Stored data:
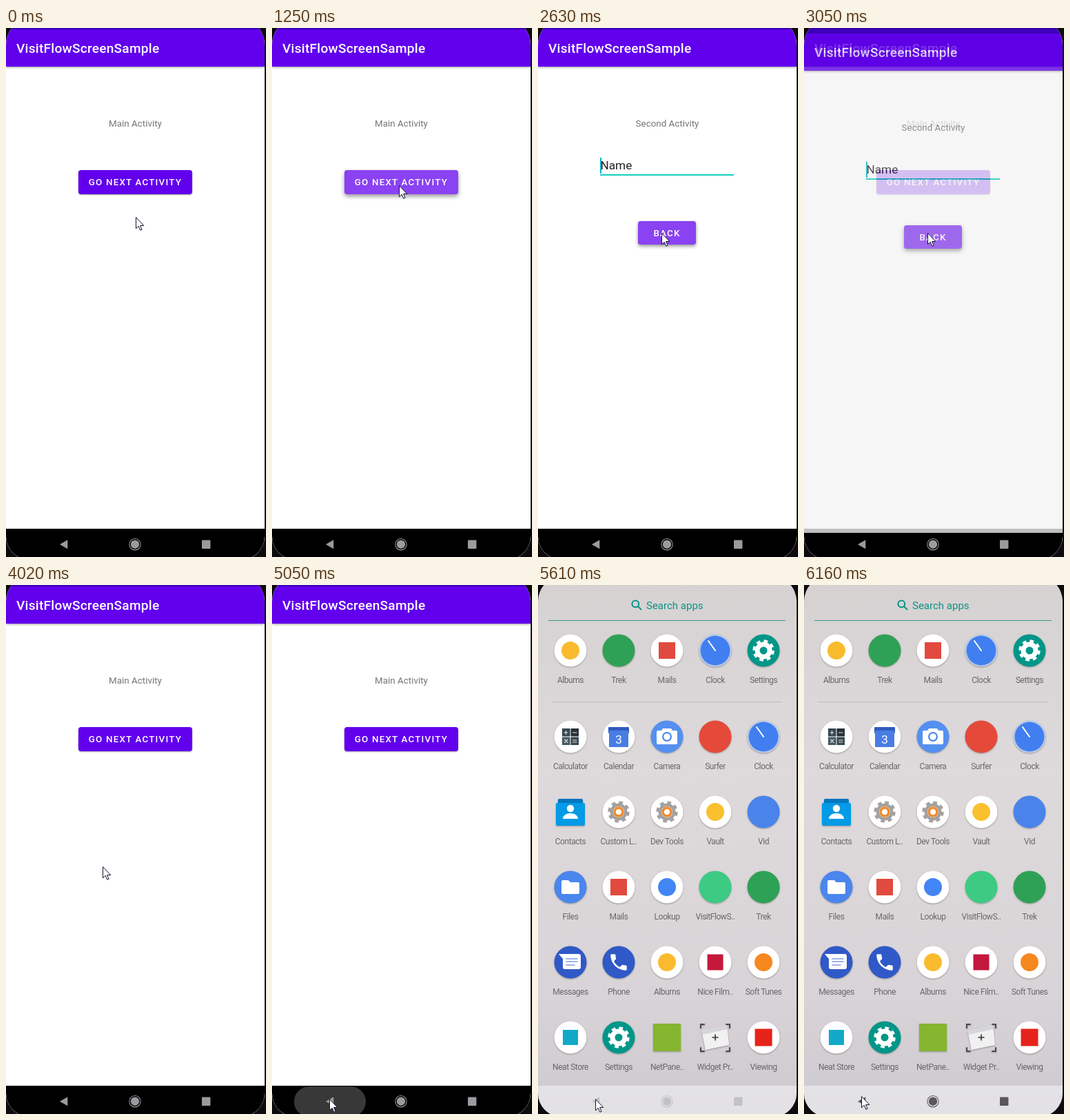
An HTML page for the animation above (6.49 s loop, 377x767 px).

```html
<!DOCTYPE html>
<html lang="en">
<head>
<meta charset="utf-8">
<title>Screen transition</title>
<style>
  :root { --loop: 6490ms; }
  html, body { margin: 0; width: 100%; height: 100%; overflow: hidden; background: #0d0b0e; }
  body { position: relative; font-family: Roboto, "Noto Sans", sans-serif; }
  #screen, .layer { position: absolute; left: 0; top: 0; width: 377px; height: 767px; }
  #screen { clip-path: inset(-14px 2px -4px 0 round 38px 38px 34px 34px); }

  /* launcher */
  #launcher { background: linear-gradient(#d6d2d2, #ded9db 35%, #d9d4d7 75%, #cdcad0); }
  #launcher text { font-family: Roboto, "Noto Sans", sans-serif; }
  .label { font-size: 12px; letter-spacing: -.45px; fill: #6a6769; text-anchor: middle; }
  .icon { filter: drop-shadow(0 1px 1px rgba(0, 0, 0, .3)); }

  /* app windows */
  #task { position: absolute; left: 0; top: -20px; width: 375px; height: 787px;
    animation: leave var(--loop) step-end infinite; }
  .window { position: absolute; inset: 0; background: #fff; }
  .window > * { position: absolute; }
  .status { inset: 0 0 auto; height: 22px; background: #3700b3; }
  .bar { inset: 22px 0 auto; height: 54px; padding-left: 15px; background: #6200ee; color: #fff;
    font: 500 19.1px/56px Roboto, "Noto Sans", sans-serif; letter-spacing: .0125em;
    box-shadow: 0 1px 3px rgba(0, 0, 0, .42); }
  .base { inset: 746px 0 0; background: #000; }
  .caption { left: 0; right: 0; top: 148px; text-align: center; color: #757577; font-size: 13.4px; line-height: 21px; }
  .btn { height: 34.6px; border-radius: 4px; background: #6200ee; color: #fff; text-align: center;
    font: 500 13.4px/35px Roboto, "Noto Sans", sans-serif; letter-spacing: .0893em;
    overflow: hidden; isolation: isolate; box-shadow: 0 1px 2px rgba(0, 0, 0, .4);
    animation: lift var(--loop) linear var(--wait, 0ms) infinite; }
  .btn::before { content: ""; position: absolute; z-index: -1; left: var(--x); top: var(--y);
    width: 190px; height: 190px; margin: -95px; border-radius: 50%; background: rgba(255, 255, 255, .26);
    animation: ripple var(--loop) linear var(--wait, 0ms) infinite; }
  #next { left: 104.7px; top: 226.2px; width: 165.3px; --x: 80px; --y: 22px; }
  #back { left: 145px; top: 299.8px; width: 84px; --x: 34px; --y: 17px; --wait: -4730ms; }
  .field { left: 90px; top: 207px; width: 194px; height: 25px; border-bottom: 2px solid #12d0bd;
    color: #232126; font-size: 17.2px; line-height: 25px; text-indent: .5px; }
  .caret { left: 90px; top: 208px; width: 2px; height: 23px; background: #03b5c5;
    animation: caret var(--loop) step-end infinite; }
  .dim { inset: 0; background: #000; animation: dim var(--loop) step-end infinite; }
  #second { animation: second var(--loop) step-end infinite; }

  /* navigation keys and pointer */
  #keys { color: #9d9a9f; animation: keys var(--loop) infinite; }
  #touch { position: absolute; left: 32px; top: 727px; width: 104px; height: 44px; border-radius: 22px;
    background: rgba(255, 255, 255, .22); animation: touch var(--loop) linear infinite; }
  #pointer { position: absolute; left: 0; top: 0; width: 14px; height: 22px;
    animation: pointer var(--loop) infinite; }

  @keyframes pointer {
    0% { transform: translate(188px, 274px); animation-timing-function: steps(3); }
    3.08% { transform: translate(184px, 228px); }
    25.57% { transform: translate(184px, 228px); animation-timing-function: steps(4); }
    29.89% { transform: translate(180px, 284px); animation-timing-function: steps(4); }
    34.2% { transform: translate(179px, 297px); }
    55.46% { transform: translate(179px, 297px); animation-timing-function: steps(2); }
    57.62% { transform: translate(165px, 291px); animation-timing-function: steps(4); }
    61.94% { transform: translate(140px, 408px); animation-timing-function: steps(4); }
    66.25% { transform: translate(43px, 640px); animation-timing-function: steps(2); }
    68.41% { transform: translate(93px, 731px); animation-timing-function: steps(1); }
    69.49% { transform: translate(83px, 745px); }
    92.75% { transform: translate(83px, 745px); animation-timing-function: steps(2); }
    94.91%, 100% { transform: translate(83px, 741px); }
  }
  @keyframes ripple {
    0%, 10.16% { opacity: 0; transform: scale(.25); }
    10.17% { opacity: 1; transform: scale(.25); animation-timing-function: steps(6); }
    16.6%, 20.33% { opacity: 1; transform: none; }
    24.65%, 100% { opacity: 0; transform: none; }
  }
  @keyframes lift {
    0%, 10.16% { box-shadow: 0 1px 2px rgba(0, 0, 0, .4); }
    14.5%, 20.33% { box-shadow: 0 3px 6px rgba(0, 0, 0, .42); }
    24.65%, 100% { box-shadow: 0 1px 2px rgba(0, 0, 0, .4); }
  }
  @keyframes second {
    0% { opacity: 0; transform: translateY(16px); }
    20.33% { opacity: .35; transform: translateY(16px); }
    21.41% { opacity: .7; transform: translateY(9px); }
    22.49% { opacity: .92; transform: translateY(4px); }
    23.57% { opacity: 1; transform: translateY(1px); }
    24.65% { opacity: 1; transform: none; }
    46.99% { opacity: .75; transform: translateY(6px); }
    48.07% { opacity: .5; transform: translateY(14px); }
    49.15% { opacity: .27; transform: translateY(24px); }
    50.23% { opacity: .1; transform: translateY(33px); }
    51.3%, 100% { opacity: 0; transform: translateY(61px); }
  }
  @keyframes dim {
    0% { opacity: 0; }
    20.33% { opacity: .08; }
    22.49% { opacity: .2; }
    46.99% { opacity: .15; }
    48.07% { opacity: .1; }
    49.15% { opacity: .05; }
    51.3%, 100% { opacity: 0; }
  }
  @keyframes caret {
    0% { opacity: 0; }
    40.36%, 100% { opacity: 1; }
  }
  @keyframes touch {
    0%, 72.56% { opacity: 0; transform: scale(.3); }
    72.57% { opacity: 1; transform: scale(.3); animation-timing-function: steps(4); }
    76.88%, 78% { opacity: 1; transform: none; }
    82.12%, 100% { opacity: 0; transform: none; }
  }
  @keyframes keys {
    0% { color: #9d9a9f; }
    81.04% { color: #9d9a9f; animation-timing-function: steps(3); }
    84.28% { color: #f7f7f7; animation-timing-function: steps(6); }
    90.75%, 100% { color: #5a5859; }
  }
  @keyframes leave {
    0% { opacity: 1; transform: none; }
    83.2% { opacity: 1; transform: translateY(52px); }
    84.28% { opacity: 1; transform: translateY(98px); }
    85.36% { opacity: .5; transform: translateY(108px); }
    86.44%, 100% { opacity: 0; transform: translateY(110px); }
  }
</style>
</head>
<body>
<div id="screen">
  <svg id="launcher" class="layer" viewBox="0 0 377 767">
    <g fill="none" stroke="#009688" stroke-width="2">
      <circle cx="141.3" cy="27.3" r="4.9"/>
      <path d="M145 31L150 36"/>
      <path d="M15 51.5H359" stroke="#3f958c" stroke-width="1.2"/>
    </g>
    <text x="157" y="35.3" font-size="15" fill="#0b9286">Search apps</text>
    <path d="M20 169.5H354" stroke="#c2bdc0"/>
    <rect y="726" width="377" height="41" fill="#fff" opacity=".42"/>
    <g id="grid"></g>
  </svg>

  <div id="task">
    <div class="window">
      <div class="base"></div>
      <div class="bar">VisitFlowScreenSample</div>
      <div class="status"></div>
      <div class="caption">Main Activity</div>
      <div class="btn" id="next">GO NEXT ACTIVITY</div>
      <div class="dim"></div>
    </div>
    <div class="window" id="second">
      <div class="base"></div>
      <div class="bar">VisitFlowScreenSample</div>
      <div class="status"></div>
      <div class="caption">Second Activity</div>
      <div class="field">Name</div>
      <div class="caret"></div>
      <div class="btn" id="back">BACK</div>
    </div>
  </div>

  <div id="touch"></div>
  <svg id="keys" class="layer" viewBox="0 0 377 767" fill="currentColor">
    <path d="M78 748.8L89.3 742.3V755.3Z"/>
    <circle cx="187" cy="748.7" r="6.2"/>
    <circle cx="187" cy="748.7" r="8.2" fill="none" stroke="currentColor" stroke-width="1.1"/>
    <rect x="284" y="742.6" width="12.4" height="12.4" rx="1"/>
  </svg>
  <svg id="pointer" viewBox="0 0 14 22">
    <path d="M.5 .6V16.8L4.2 13.3L6.8 19.3L9.1 18.3L6.6 12.5H11.8Z" fill="#fff" stroke="#15122c"/>
  </svg>
</div>

<script>
  const disc = (fill, r = 23.5) => `<circle r="${r}" fill="${fill}"/>`;
  const box = (x, y, w, h, fill, rx = 0) =>
    `<rect x="${x}" y="${y}" width="${w}" height="${h}" rx="${rx}" fill="${fill}"/>`;
  const path = (d, fill) => `<path d="${d}" fill="${fill}"/>`;
  const line = (d, color, w = 1.5) =>
    `<path d="${d}" fill="none" stroke="${color}" stroke-width="${w}" stroke-linecap="round"/>`;
  const ring = (r, color, w, dash = "none") =>
    `<circle r="${r}" fill="none" stroke="${color}" stroke-width="${w}" stroke-dasharray="${dash}"/>`;
  const gear = color => ring(9, color, 7) + ring(13.5, color, 4.5, "5.6 5");
  const dot = (color, r = 13) => disc("#fff") + disc(color, r);
  const tile = (color, s = 24) => disc("#fff") + box(-s / 2, -s / 2, s, s, color);

  const clock = disc("#b9cbea") + disc("#417ff0", 21.5) + line("M-10 -14L0 0", "#fff", 2);
  const settings = disc("#009688") + gear("#fff");
  const tools = disc("#fff") + gear("#a3a1a0") + disc("#fff", 8) + ring(6, "#ef8a2c", 3.5);
  const calculator = disc("#fff") + box(-12, -12, 11.5, 11.5, "#37474f") + box(.5, -12, 11.5, 11.5, "#263238") +
    box(-12, .5, 11.5, 11.5, "#455a64") + box(.5, .5, 11.5, 11.5, "#37474f") +
    line("M-9 -6H-4M-6.5 -8.5V-3.5M3.5 -6H9M-8.5 4L-4 8.5M-4 4L-8.5 8.5M3.5 5H9M3.5 8H9", "#e8eaec", 1.1);
  const calendar = disc("#fff") + box(-15, -14, 30, 9, "#2f5bbd", 1) + box(-14, -9, 28, 24, "#4a7de3", 1) +
    `<text y="9.5" font-size="17" fill="#fff" text-anchor="middle">3</text>`;
  const camera = disc("#5590f0") + path("M-6 -12H6L8 -9H13Q15 -9 15 -7V9Q15 11 13 11H-13Q-15 11 -15 9V-7Q-15 -9 -13 -9H-8Z", "#fff") +
    disc("#4a86ee", 7) + disc("#fff", 4.8);
  const contacts = box(-18, -19, 36, 12, "#0277bd", 2) + box(-21, -13, 42, 33, "#039be5", 2) +
    `<circle cy="-5" r="5.2" fill="#fff"/>` + path("M-11 10Q-10 2 0 2Q10 2 11 10Z", "#fff");
  const files = disc("#4a86ee") + path("M-12 -10H-3L0 -7H11Q13 -7 13 -5V8Q13 10 11 10H-11Q-13 10 -13 8V-8Z", "#fff");
  const messages = disc("#3059c8") + path("M-17 -12H12Q15 -12 15 -9V7Q15 10 12 10H-8Q-11 10 -11 7V-5Z", "#fff") +
    line("M-6 -5H10M-6 -1H10M-6 4H6", "#7f9ce0", 1.6);
  const phone = disc("#3059c8") + `<g transform="scale(1.3) translate(-12 -12)">` +
    path("M6.6 10.8C8 13.6 10.4 16 13.2 17.4L15.4 15.2Q15.9 14.7 16.4 14.9Q18 15.5 20 15.5Q21 15.5 21 16.5V20Q21 21 20 21C10.6 21 3 13.4 3 4Q3 3 4 3H7.5Q8.5 3 8.5 4Q8.5 6 9.1 7.6Q9.3 8.2 8.8 8.6Z", "#fff") + `</g>`;
  const widget = line("M-21 -14V-19H-16M16 -19H21V-14M21 15V20H16M-16 20H-21V15", "#4a4a4c", 2) +
    path("M-20 -10L17 -18L20 11L-14 18Z", "#f1f1f2") + path("M-20 -10L17 -18L17.8 -12L-19 -4Z", "#d6d6d9") +
    line("M0 -4V4M-4 0H4", "#333", 1.6);

  const apps = [
    ["Albums", dot("#f9bb2d")], ["Trek", disc("#2fa156")], ["Mails", tile("#e14a3e")], ["Clock", clock], ["Settings", settings],
    ["Calculator", calculator], ["Calendar", calendar], ["Camera", camera], ["Surfer", disc("#e5493a")], ["Clock", clock],
    ["Contacts", contacts], ["Custom L..", tools], ["Dev Tools", tools], ["Vault", dot("#f9c02f")], ["Vid", disc("#4a84ea")],
    ["Files", files], ["Mails", tile("#e14a3e")], ["Lookup", dot("#4285f4")], ["VisitFlowS..", disc("#3dcb83")], ["Trek", disc("#2fa156")],
    ["Messages", messages], ["Phone", phone], ["Albums", dot("#f9bb2d")], ["Nice Film..", tile("#c4183c", 23)], ["Soft Tunes", dot("#f7871f")],
    ["Neat Store", tile("#12a9c9", 22)], ["Settings", settings], ["NetPane..", box(-20, -20, 40, 40, "#86b52f")], ["Widget Pr..", widget], ["Viewing", tile("#e6231a", 25)]
  ];

  document.getElementById("grid").innerHTML = apps.map(([name, art], i) => {
    const row = Math.floor(i / 5), x = 47 + 70 * (i % 5);
    const y = row ? 111 + 109 * row : 95;
    return `<g transform="translate(${x} ${y})"><g class="icon">${art}</g>` +
      `<text class="label" y="47">${name}</text></g>`;
  }).join("");
</script>
</body>
</html>
```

EXERCISE BRIEF — Copy every line above in which the string "Sans" shows up.

WRITTEN SOLUTION —
  body { position: relative; font-family: Roboto, "Noto Sans", sans-serif; }
  #launcher text { font-family: Roboto, "Noto Sans", sans-serif; }
    font: 500 19.1px/56px Roboto, "Noto Sans", sans-serif; letter-spacing: .0125em;
    font: 500 13.4px/35px Roboto, "Noto Sans", sans-serif; letter-spacing: .0893em;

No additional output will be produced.